■ GOAL OF THE EXERCISE:
In the records that follow, locate every line with "body" and extract it.

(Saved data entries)
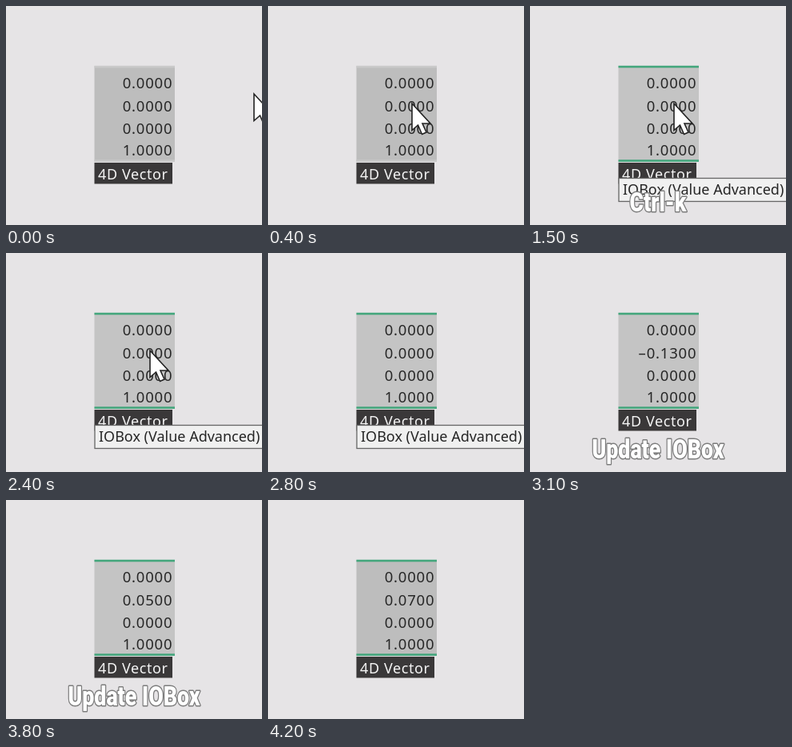
An HTML page that plays this animation: 320 px wide and 274 px high, repeating every 4500 ms.

```html
<!DOCTYPE html>
<html lang="en">
<head>
<meta charset="utf-8">
<style>
  html, body { margin: 0; width: 100%; height: 100%; overflow: hidden; background: #e6e4e6; }
  svg { display: block; width: 100vw; height: 100vh; }
  text { font: 500 18px "Noto Sans", "Open Sans", sans-serif; fill: #262626; white-space: pre; }
  .value { font-size: 18.5px; letter-spacing: .8px; text-anchor: end; }
  .label { letter-spacing: .6px; fill: #f4f4f4; }
  .caption {
    font: 900 33.5px Roboto, sans-serif;
    text-anchor: middle; fill: #fff; stroke: #7c7c7c; stroke-width: 3px;
    stroke-linejoin: round; paint-order: stroke;
  }
</style>
</head>
<body>
<svg viewBox="0 0 320 274">
  <rect width="320" height="274" fill="#e6e4e6"/>
  <rect id="box" x="110.5" y="75" width="100.5" height="120"/>
  <rect id="top" x="110.5" y="74.7" width="100.5" height="2.6"/>
  <rect id="bottom" x="110.5" y="192.3" width="100.5" height="2.6"/>
  <g id="values"></g>
  <rect x="110.5" y="196" width="97.5" height="26.5" fill="#3a3839"/>
  <text class="label" x="115" y="217">4D Vector</text>
  <g id="tip">
    <rect x="111" y="215.5" width="220" height="29" fill="#f0f0f0" stroke="#666" stroke-width="1.3"/>
    <text x="116" y="236">IOBox (Value Advanced)</text>
  </g>
  <path id="cursor" d="M0 0V33.5L7.5 27L12.5 38.5L18 36L13 25H23Z" fill="#fff" stroke="#222" stroke-width="1.6"/>
  <g transform="translate(160 256.5) scale(.8 1)">
    <text id="caption" class="caption"></text>
  </g>
</svg>
<script>
const LOOP = 4500;
const $ = id => document.getElementById(id);

const rows = [103, 131.5, 160, 186.5].map((y, i) => {
  const t = document.createElementNS("http://www.w3.org/2000/svg", "text");
  t.setAttribute("class", "value");
  t.setAttribute("x", 208.3);
  t.setAttribute("y", y);
  t.textContent = i === 3 ? "1.0000" : "0.0000";
  $("values").append(t);
  return t;
});

// [start time, value] steps of the dragged component
const drag = [
  [0, 0], [2900, -.04], [3000, -.09], [3100, -.13], [3300, -.11], [3400, -.08],
  [3500, -.05], [3600, -.02], [3700, .02], [3800, .05], [4000, .06], [4100, .07]
];
const path = [[0, 310, 110], [100, 276, 111], [200, 228, 115], [300, 192, 120], [400, 180, 122]];

const at = (steps, t) => steps.filter(s => s[0] <= t).pop();
const within = (t, a, b) => t >= a && t < b;
const show = (id, on) => $(id).setAttribute("visibility", on ? "visible" : "hidden");

function render(t) {
  const [, x, y] = at(path, t);
  $("cursor").setAttribute("transform", `translate(${x} ${y})`);
  show("cursor", t < 2800);
  show("tip", within(t, 700, 2900));

  const edge = t >= 1500 ? "#43a67c" : t >= 600 ? "#858585" : "#c9c9c9";
  $("top").setAttribute("fill", edge);
  $("bottom").setAttribute("fill", edge);
  $("box").setAttribute("fill", within(t, 1500, 4200) ? "#c4c4c4" : "#bdbdbd");

  rows[1].textContent = at(drag, t)[1].toFixed(4).replace("-", "\u2013");

  $("caption").textContent =
    within(t, 1400, 2400) ? "Ctrl-k" :
    within(t, 3000, 4200) ? "Update IOBox" : "";
}

function tick() {
  render(performance.now() % LOOP);
  requestAnimationFrame(tick);
}
tick();
</script>
</body>
</html>
```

■ ANSWER BOX:
  html, body { margin: 0; width: 100%; height: 100%; overflow: hidden; background: #e6e4e6; }
<body>
</body>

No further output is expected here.